Vanguard movements in the arts and literature from mid-20th century Brazil are termed neo-vanguard to distinguish them from the historical vanguard movements of the century’s early decades, even though the neo-vanguards share common features with them. These include an open spirit of internationalism, experimentation with form and language, and the use of fragmentation, simultaneity, minimalism, and graphic display. When they first appeared in the 1950s and 1960s, the neo-vanguards were differentiated by a rationalist, materialist, and functional approach to language, letters and art, visible in geometrical abstraction and based on research.
The São Paulo poets Haroldo de Campos, Augusto de Campos, and Décio Pignatari formed the most prominent and influential literary group, known as “Poesia concreta” [Concrete Poetry]. Poesia concreta continues to shape and influence vanguard art, literature, and design in São Paulo. Their 1958 manifesto, “Plano-piloto para poesia concreta” [Pilot-Plan for Concrete Poetry], reshaped national poetics while adding an international aesthetic dimension. In Rio de Janeiro, the “Grupo Frente” led by artists Hélio Oiticica, Lygia Clark, and Lygia Pape supported the 1959 Neoconcrete movement and manifesto, defending the position that concrete poetry and art should be less mechanical and more expressive of human realities. Bossa nova introduced a syncopated, polished style that gained international fame through João Gilberto and Antônio Carlos Jobim, and it turned attention toward Brazilian arts. In the 1950s and 1960s, individual authors worked within their own neo-vanguard styles outside of any movement, the most important being João Guimarães Rosa, whose reworkings of language and orality produced the major novel of the century, Grande sertão: veredas (1956), and Clarice Lispector, creator of dense existential consciousness in prose, mainly involving women in crisis.
The 1964 military coup changed the disposition of vanguard art into one of resistance, reflected in Cinema Novo, Tropicália, theater, music, popular periodicals, mass culture, and marginal literature. Popular vanguard movements effectively ended, went underground, or adopted more unconventional formats in the 1970s because of political tension.
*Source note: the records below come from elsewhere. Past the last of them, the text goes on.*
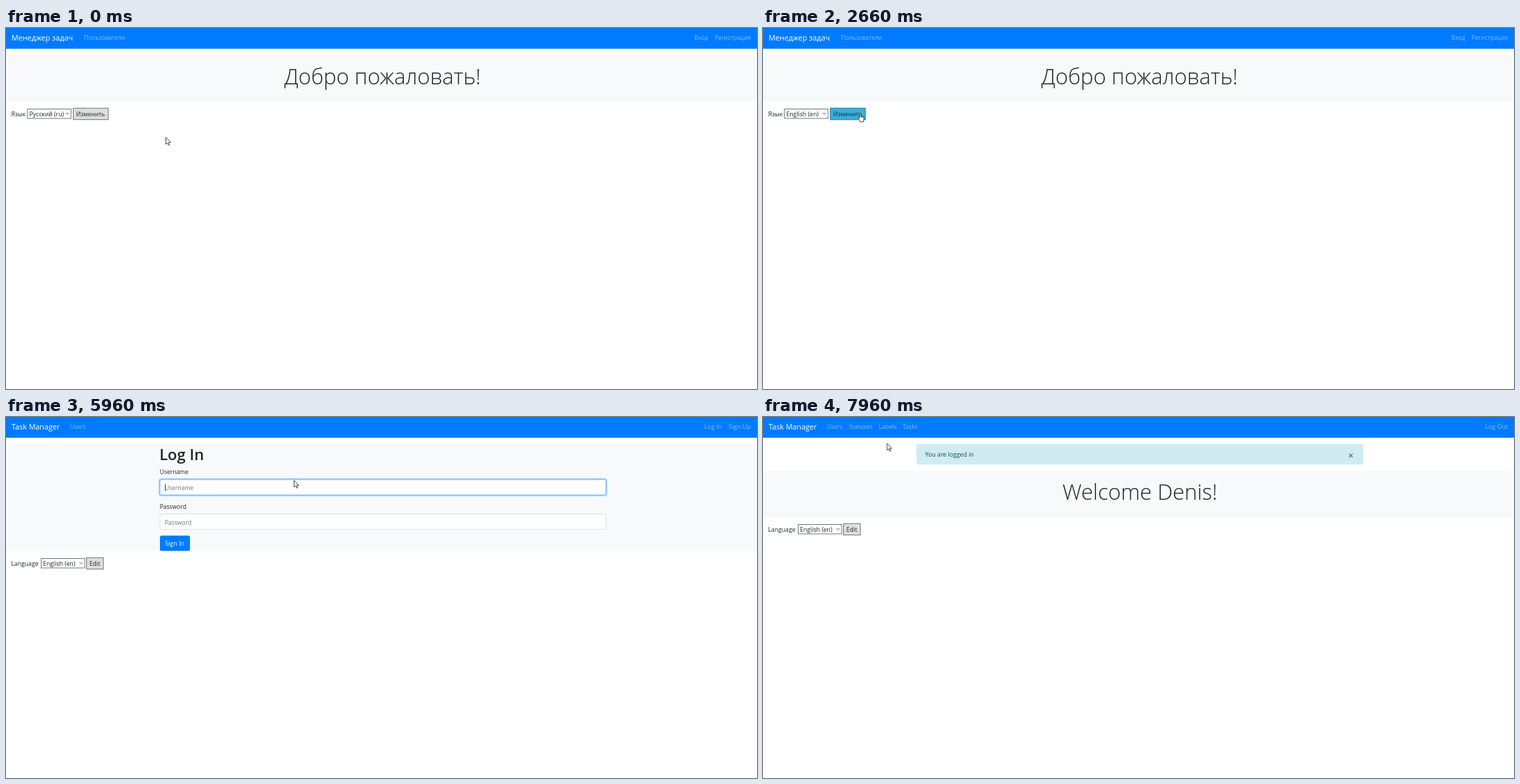
An HTML page for the animation above (7990 ms loop, 1078 by 519 pixels).

```html
<!DOCTYPE html>
<html lang="en">
<head>
<meta charset="utf-8">
<title>Task Manager</title>
<style>
  html, body { margin: 0; width: 100%; height: 100%; overflow: hidden; background: #fff; }
  svg { display: block; width: 1078px; height: 519px; }
  text { font-family: "Open Sans", "Noto Sans", sans-serif; fill: #212529; white-space: pre; }
  .brand { fill: #fff; }
  .link { fill: #80bdff; }
  .light { font-weight: 300; text-anchor: middle; }
  .title { font-weight: 600; }
  .hint { fill: #6c757d; }
  .white { fill: #fff; }
  .info { fill: #0c5460; }
  .filled { font-family: "Liberation Sans", Arial, sans-serif; fill: #000; }
</style>
</head>
<body>
<svg id="stage" viewBox="0 0 1078 519"></svg>
<script>
const LOOP = 7990;
const USER = "Denis";

const text = (x, y, str, size = 8.7, cls = "", id = "") =>
  `<text id="${id}" class="${cls}" x="${x}" y="${y}" font-size="${size}">${str}</text>`;
const rect = (x, y, w, h, fill, extra = "") =>
  `<rect x="${x}" y="${y}" width="${w}" height="${h}" fill="${fill}" ${extra}/>`;
const group = (id, body, extra = "") => `<g id="${id}" ${extra}>${body}</g>`;

const nav = (brand, brandSize, links) =>
  rect(0, 0, 1078, 29.8, "#007bff") +
  text(8, 18.4, brand, brandSize, "brand") +
  links.map(([x, str, size, id]) => text(x, 17.3, str, size, "link", id)).join("");

const band = (y, h) => rect(0, y, 1078, h, "#f8f9fa");

// Language label, select box and submit button
function langRow(id, dy, label, sx, value, bx, bw, action, size) {
  const line = 'stroke="#767676"';
  return group(id, text(7.3, 127, label, 8.7) +
    rect(sx, 116.5, 62.5, 13.5, "#fff", `${line} id="${id}Box"`) +
    rect(sx + 54, 117, 8, 12.5, "#ddd", `id="${id}Arrow" visibility="hidden"`) +
    text(sx + 2.6, 127, value, 8.7, "", id + "Value") +
    `<path d="M${sx + 54.9} 122l2.4 2.2 2.4-2.2" fill="none" stroke="#555" stroke-width=".9"/>` +
    rect(bx, 115.3, bw, 16.4, "#dedede", line) +
    rect(bx, 115.3, bw, 16.4, "#35b1e1", `stroke="#3585a5" id="${id}Hot" opacity="0"`) +
    text(bx + 4.2, 127, action, size), `transform="translate(0 ${dy})"`);
}
const enRow = (id, dy) => langRow(id, dy, "Language", 50.5, "English (en)", 115.6, 24.2, "Edit", 8.6);

const field = (y, id) =>
  rect(221, y, 640, 22, "#fff", `id="${id}" rx="2.2" stroke="#ced4da" stroke-width=".7"`);
const ring = (x, y, w, h, id) =>
  rect(x - .9, y - .9, w + 1.8, h + 1.8, "none",
    `id="${id}" rx="3" stroke="#007bff" stroke-opacity=".32" stroke-width="2.2"`);

const option = (y, str, id) =>
  rect(31.5, y, 61.5, 13.8, "#1e90ff", `id="${id}Bg"`) + text(33.6, y + 10, str, 8.7, "", id);

const ruPage = nav("Менеджер задач", 10.8, [
    [112, "Пользователи", 8.5], [988, "Вход", 8.4], [1017, "Регистрация", 8.5]]) +
  band(39, 66.5) + text(540.5, 81, "Добро пожаловать!", 31, "light") +
  langRow("ru", 0, "Язык", 30.8, "Русский (ru)", 96.5, 50.3, "Изменить", 8.5) +
  group("menu",
    rect(29, 132, 66, 28.5, "#000", 'opacity=".08" rx="2"') +
    rect(31, 131, 62.5, 28, "#fff", 'stroke="#999" stroke-width=".6"') +
    option(131.2, "Русский (ru)", "optRu") + option(145, "English (en)", "optEn"));

const enLinks = id => [[92, "Users", 8.4], [1002.5, "Log In", 8.9, id], [1037, "Sign Up", 9]];

const enPage = nav("Task Manager", 10.75, enLinks("login")) +
  band(39, 66.5) + text(540.5, 81, "Welcome!", 31, "light") + enRow("en", 0);

const loginPage = nav("Task Manager", 10.75, enLinks("login2")) +
  band(39, 153.7) + text(220.2, 62.4, "Log In", 22, "title") +
  text(220.7, 82, "Username", 8.5) + field(90, "name") + ring(221, 90, 640, 22, "nameRing") +
  text(220.7, 131.5, "Password", 8.5) + field(139.5, "pass") +
  group("empty", text(228, 104.9, "Username", 8.5, "hint") + text(228, 154.5, "Password", 8.5, "hint") +
    rect(228, 95.5, .7, 11.5, "#222")) +
  group("full", text(228.2, 104.8, USER, 7.8, "filled") +
    text(228.2, 154.3, "•".repeat(13), 7.8, "filled")) +
  rect(221, 170.5, 43, 22, "#007bff", 'rx="2.2"') +
  rect(221, 170.5, 43, 22, "#0069d9", 'rx="2.2" id="signHot"') +
  ring(221, 170.5, 43, 22, "signRing") +
  text(228.2, 185.2, "Sign In", 8.9, "white") + enRow("form", 87);

const homePage = nav("Task Manager", 10.75, [
    [92, "Users", 8.4], [123, "Statuses", 8.6], [166, "Labels", 8.7],
    [200.5, "Tasks", 8.5], [1036.5, "Log Out", 8.9]]) +
  rect(221, 39.4, 640, 28.4, "#d1ecf1", 'rx="2.2" stroke="#bee5eb" stroke-width=".8"') +
  text(232.7, 57.3, "You are logged in", 8.75, "info") +
  '<path d="M841.4 53l5 5m0-5l-5 5" stroke="#53777f" stroke-width="1.2"/>' +
  band(77.5, 66.5) + text(541, 119.3, `Welcome ${USER}!`, 31, "light") + enRow("home", 38);

const arrow = '<path d="M0 0V9.8L2.2 7.8 3.8 11.2 5.3 10.5 3.8 7.2H6.9Z" ' +
  'fill="#fff" stroke="#1c1c1c" stroke-width=".8" stroke-linejoin="round"/>';
const hand = '<path d="M-.9 .9A.9 .9 0 0 1 .9 .9V4.4L4.3 5.2Q5.6 5.6 5.5 7L4.9 10V12.6H-.5V11.4' +
  'L-3 7.9Q-3.4 6.5-2.2 6.5L-.9 7.6Z" fill="#fff" stroke="#1c1c1c" stroke-width=".8"/>' +
  '<path d="M.9 4.4V6.6M2.5 4.8V6.8M4.1 5.2V7" stroke="#1c1c1c" stroke-width=".6"/>';

const pages = [["pageRu", ruPage], ["pageEn", enPage], ["pageLogin", loginPage], ["pageHome", homePage]];
const starts = [0, 3660, 5430, 7170];

document.getElementById("stage").innerHTML =
  pages.map(([id, body]) => group(id, body)).join("") +
  group("cursor", group("arrow", arrow) + group("hand", hand));

const $ = id => document.getElementById(id);
const show = (id, on) => $(id).style.display = on ? "" : "none";
const set = (id, name, value) => $(id).setAttribute(name, value);
const ramp = (t, from, len = 150) => Math.max(0, Math.min(1, (t - from) / len));
const within = (t, from, to) => t >= from && t < to;

// Pointer strokes: start, end and the Bezier points between; each eases in and out
const strokes = [
  { from: 790, to: 1180, pts: [[229.5, 157.4], [150, 145], [64, 128]] },
  { from: 1590, to: 1770, pts: [[64, 128], [67, 146]] },
  { from: 2000, to: 2430, pts: [[67, 146], [100, 139], [139.6, 122.3]] },
  { from: 4330, to: 5020, pts: [[139.6, 122.3], [360, 235], [800, 60], [981.6, 8]] },
  { from: 5020, to: 5200, pts: [[981.6, 8], [1015.5, 13.3]] },
  { from: 5560, to: 5960, pts: [[1015.5, 13.3], [840, 78], [530, 82], [413.5, 91]] },
  { from: 5960, to: 6130, pts: [[413.5, 91], [390, 97]] },
  { from: 6230, to: 6440, pts: [[390, 97], [300, 165], [256.4, 177.4]] },
  { from: 6540, to: 6700, pts: [[256.4, 177.4], [254, 179.8]] },
  { from: 7430, to: 7750, pts: [[254, 179.8], [170, 92], [113.4, 45]] },
  { from: 7750, to: 7960, pts: [[113.4, 45], [135, 37], [178, 38]] }
];

const mix = (a, b, k) => [a[0] + (b[0] - a[0]) * k, a[1] + (b[1] - a[1]) * k];
const bezier = (pts, k) => pts.length === 1 ? pts[0] :
  bezier(pts.slice(1).map((p, i) => mix(pts[i], p, k)), k);

function pointAt(t) {
  const s = strokes.filter(s => s.from <= t).pop() || strokes[0];
  const k = ramp(t, s.from, s.to - s.from);
  return bezier(s.pts, k * k * (3 - 2 * k));
}

function draw(t) {
  const page = starts.filter(s => s <= t).length - 1;
  pages.forEach(([id], i) => show(id, i === page));

  const picked = t >= 1980;
  set("ruBox", "stroke", within(t, 1080, 2660) ? "#3cb0e0" : "#767676");
  set("ruArrow", "visibility", within(t, 1080, 2100) ? "inherit" : "hidden");
  $("ruValue").textContent = picked ? "English (en)" : "Русский (ru)";
  set("ruHot", "opacity", ramp(t, 2200, 120));
  show("menu", within(t, 1500, 1980));
  const onEn = t >= 1690;
  show("optRuBg", !onEn);
  show("optEnBg", onEn);
  $("optRu").style.fill = onEn ? "" : "#fff";
  $("optEn").style.fill = onEn ? "#fff" : "";

  set("enHot", "opacity", 1 - ramp(t, 4350, 120));
  $("login").style.fill = t >= 5100 ? "#bfdeff" : "";
  $("login2").style.fill = t < 5610 ? "#bfdeff" : "";

  const full = t >= 6230, blur = ramp(t, 6800);
  show("empty", !full);
  show("full", full);
  for (const id of ["name", "pass"]) set(id, "fill", full ? "#e8f0fe" : "#fff");
  set("name", "stroke", blur < .5 ? "#80bdff" : "#ced4da");
  set("nameRing", "opacity", 1 - blur);
  set("signHot", "opacity", ramp(t, 6390));
  set("signRing", "opacity", blur);

  const point = within(t, 2200, 4350) || within(t, 5100, 5610) || within(t, 6390, 7170);
  show("hand", point);
  show("arrow", !point);
  set("cursor", "transform", `translate(${pointAt(t)})`);
}

const begin = performance.now();
function tick() {
  draw((performance.now() - begin) % LOOP);
  requestAnimationFrame(tick);
}
tick();
</script>
</body>
</html>
```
The end of an effusive period of creativity in the 1950s and 1960s was marked by the publication of the collected works of the concrete poets, their inclusion in international anthologies, and a national atmosphere of increased political repression and violence.